ENTRIES SUPPLIED:
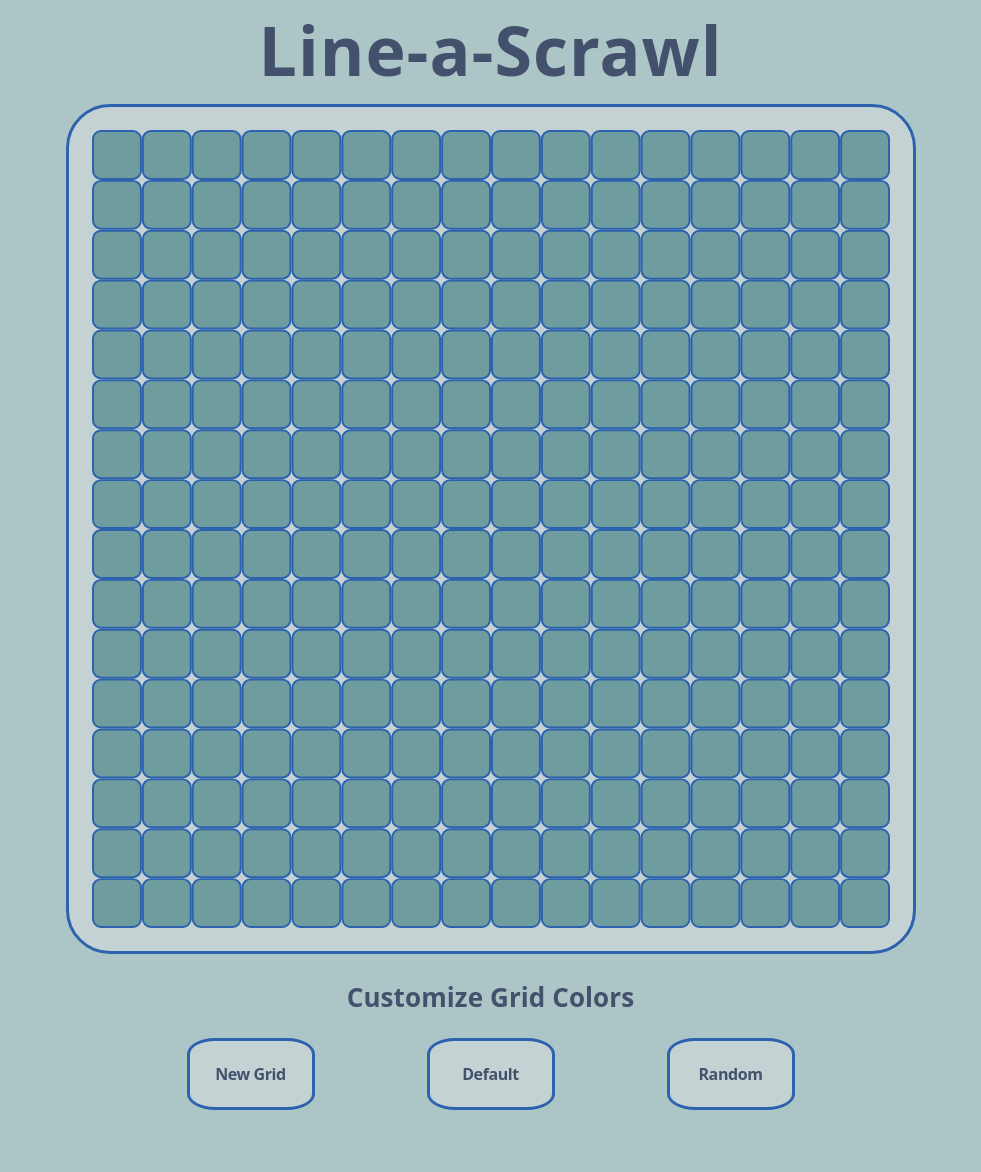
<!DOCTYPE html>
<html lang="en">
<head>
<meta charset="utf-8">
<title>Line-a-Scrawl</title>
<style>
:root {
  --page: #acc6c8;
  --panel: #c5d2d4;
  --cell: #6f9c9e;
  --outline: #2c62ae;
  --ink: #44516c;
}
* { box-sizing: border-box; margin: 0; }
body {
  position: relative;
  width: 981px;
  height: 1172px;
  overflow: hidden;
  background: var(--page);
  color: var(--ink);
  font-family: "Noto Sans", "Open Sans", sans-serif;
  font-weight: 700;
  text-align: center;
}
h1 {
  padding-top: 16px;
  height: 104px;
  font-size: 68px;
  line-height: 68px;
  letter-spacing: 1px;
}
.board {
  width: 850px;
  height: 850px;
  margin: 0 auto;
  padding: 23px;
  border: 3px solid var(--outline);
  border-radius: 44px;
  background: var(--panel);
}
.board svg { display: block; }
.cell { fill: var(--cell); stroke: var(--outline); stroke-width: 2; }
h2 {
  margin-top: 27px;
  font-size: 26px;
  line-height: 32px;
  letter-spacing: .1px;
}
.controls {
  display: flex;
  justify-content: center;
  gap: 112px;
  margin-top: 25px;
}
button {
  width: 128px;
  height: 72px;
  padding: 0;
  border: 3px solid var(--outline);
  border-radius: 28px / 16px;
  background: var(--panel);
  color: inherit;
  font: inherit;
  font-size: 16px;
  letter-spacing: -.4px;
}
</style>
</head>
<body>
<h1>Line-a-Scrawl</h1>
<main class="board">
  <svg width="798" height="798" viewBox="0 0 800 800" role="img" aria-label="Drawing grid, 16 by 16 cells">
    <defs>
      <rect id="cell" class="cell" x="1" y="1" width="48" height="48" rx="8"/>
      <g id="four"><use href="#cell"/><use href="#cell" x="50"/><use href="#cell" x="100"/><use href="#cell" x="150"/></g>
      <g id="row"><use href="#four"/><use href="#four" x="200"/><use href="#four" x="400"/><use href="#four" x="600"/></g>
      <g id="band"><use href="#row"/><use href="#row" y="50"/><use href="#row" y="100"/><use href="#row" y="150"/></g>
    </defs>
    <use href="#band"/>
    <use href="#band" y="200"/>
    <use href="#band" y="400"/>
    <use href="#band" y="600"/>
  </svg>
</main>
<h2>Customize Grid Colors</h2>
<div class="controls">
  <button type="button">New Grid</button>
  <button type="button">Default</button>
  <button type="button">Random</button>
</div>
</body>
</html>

YOUR TASK: An exact restatement of the entries above is needed; no picture may appear in it.

YOUR RESPONSE:
<!DOCTYPE html>
<html lang="en">
<head>
<meta charset="utf-8">
<title>Line-a-Scrawl</title>
<style>
:root {
  --page: #acc6c8;
  --panel: #c5d2d4;
  --cell: #6f9c9e;
  --outline: #2c62ae;
  --ink: #44516c;
}
* { box-sizing: border-box; margin: 0; }
body {
  position: relative;
  width: 981px;
  height: 1172px;
  overflow: hidden;
  background: var(--page);
  color: var(--ink);
  font-family: "Noto Sans", "Open Sans", sans-serif;
  font-weight: 700;
  text-align: center;
}
h1 {
  padding-top: 16px;
  height: 104px;
  font-size: 68px;
  line-height: 68px;
  letter-spacing: 1px;
}
.board {
  width: 850px;
  height: 850px;
  margin: 0 auto;
  padding: 23px;
  border: 3px solid var(--outline);
  border-radius: 44px;
  background: var(--panel);
}
.board svg { display: block; }
.cell { fill: var(--cell); stroke: var(--outline); stroke-width: 2; }
h2 {
  margin-top: 27px;
  font-size: 26px;
  line-height: 32px;
  letter-spacing: .1px;
}
.controls {
  display: flex;
  justify-content: center;
  gap: 112px;
  margin-top: 25px;
}
button {
  width: 128px;
  height: 72px;
  padding: 0;
  border: 3px solid var(--outline);
  border-radius: 28px / 16px;
  background: var(--panel);
  color: inherit;
  font: inherit;
  font-size: 16px;
  letter-spacing: -.4px;
}
</style>
</head>
<body>
<h1>Line-a-Scrawl</h1>
<main class="board">
  <svg width="798" height="798" viewBox="0 0 800 800" role="img" aria-label="Drawing grid, 16 by 16 cells">
    <defs>
      <rect id="cell" class="cell" x="1" y="1" width="48" height="48" rx="8"/>
      <g id="four"><use href="#cell"/><use href="#cell" x="50"/><use href="#cell" x="100"/><use href="#cell" x="150"/></g>
      <g id="row"><use href="#four"/><use href="#four" x="200"/><use href="#four" x="400"/><use href="#four" x="600"/></g>
      <g id="band"><use href="#row"/><use href="#row" y="50"/><use href="#row" y="100"/><use href="#row" y="150"/></g>
    </defs>
    <use href="#band"/>
    <use href="#band" y="200"/>
    <use href="#band" y="400"/>
    <use href="#band" y="600"/>
  </svg>
</main>
<h2>Customize Grid Colors</h2>
<div class="controls">
  <button type="button">New Grid</button>
  <button type="button">Default</button>
  <button type="button">Random</button>
</div>
</body>
</html>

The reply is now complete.